**Work required:**
Find each line below where the word "draw" occurs, and copy it.
◆ ◆ ◆
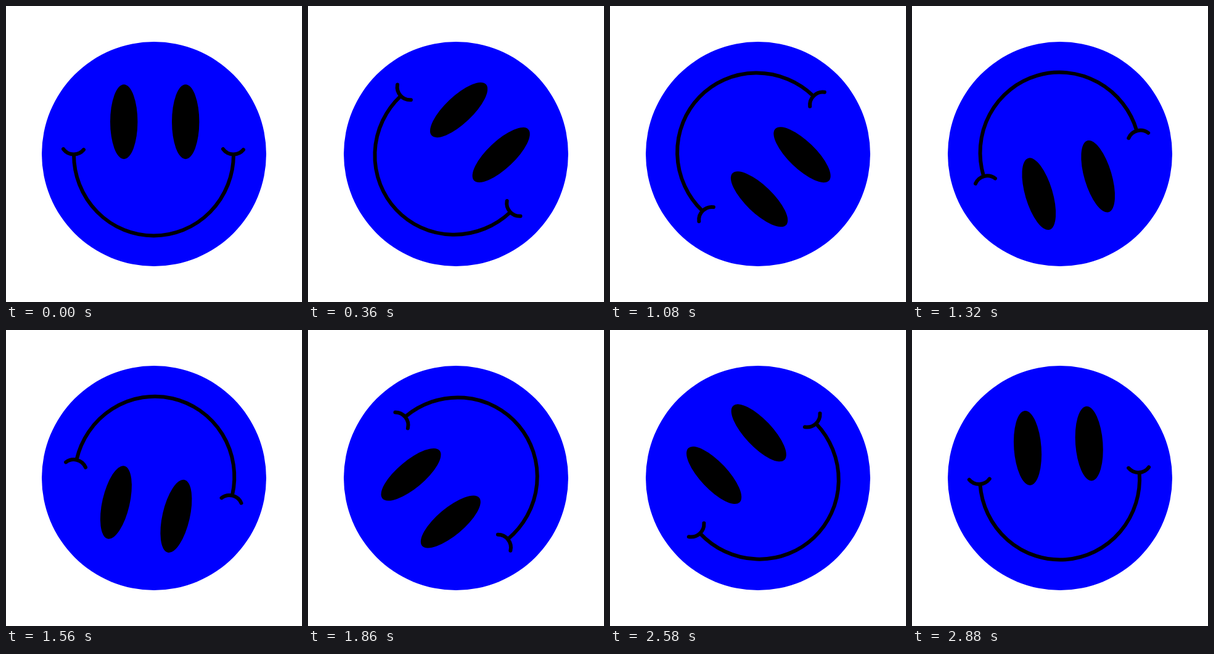
Animation of 480 by 480 pixels, one loop 2940 ms. Source, as an HTML page with a canvas:

```html
<!DOCTYPE html>
<html lang="en">
<head>
<meta charset="utf-8">
<title>Rolling smile</title>
<style>
  html, body { margin: 0; width: 100%; height: 100%; overflow: hidden; background: #fff; }
  canvas { display: block; width: 480px; height: 480px; }
</style>
</head>
<body>
<canvas id="stage" width="480" height="480"></canvas>
<script>
const ctx = document.getElementById("stage").getContext("2d");
const LOOP = 2940, STEP = 60, C = 240;

// [time in ms, clockwise turn in degrees]
const TURN = [[0, 0], [360, 46.7], [1080, 134], [1560, 192.9], [1860, 230], [2340, 285.2], [2880, 355.8], [2940, 360]];

function turnAt(t) {
  const i = TURN.findIndex(k => k[0] > t);
  const [t0, a0] = TURN[i - 1], [t1, a1] = TURN[i];
  return a0 + (a1 - a0) * (t - t0) / (t1 - t0);
}

function oval(x, y, rx, ry, color) {
  ctx.fillStyle = color;
  ctx.beginPath();
  ctx.ellipse(x, y, rx, ry, 0, 0, Math.PI * 2);
  ctx.fill();
}

const smile = new Path2D("M110 241 A129.5 131.5 0 0 0 369 241");
const cheeks = new Path2D("M93 232 A21 21 0 0 0 126 233 M352 232 A21 21 0 0 0 385 233");

function draw(t) {
  ctx.fillStyle = "#fff";
  ctx.fillRect(0, 0, 480, 480);
  oval(C, C, 182, 182, "#00f");

  ctx.save();
  ctx.translate(C, C);
  ctx.rotate(turnAt(t) * Math.PI / 180);
  ctx.translate(-C, -C);
  oval(191.2, 187.7, 22.2, 60.5, "#000");
  oval(291.2, 187.7, 22.2, 60.5, "#000");
  ctx.strokeStyle = "#000";
  ctx.lineWidth = 6;
  ctx.lineCap = "round";
  ctx.stroke(smile);
  ctx.stroke(cheeks);
  ctx.restore();
}

const start = performance.now();
function tick() {
  const t = (performance.now() - start) % LOOP;
  draw(Math.floor(t / STEP) * STEP);
  requestAnimationFrame(tick);
}
tick();
</script>
</body>
</html>
```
◆ ◆ ◆
**Answer box:**
function draw(t) {
  draw(Math.floor(t / STEP) * STEP);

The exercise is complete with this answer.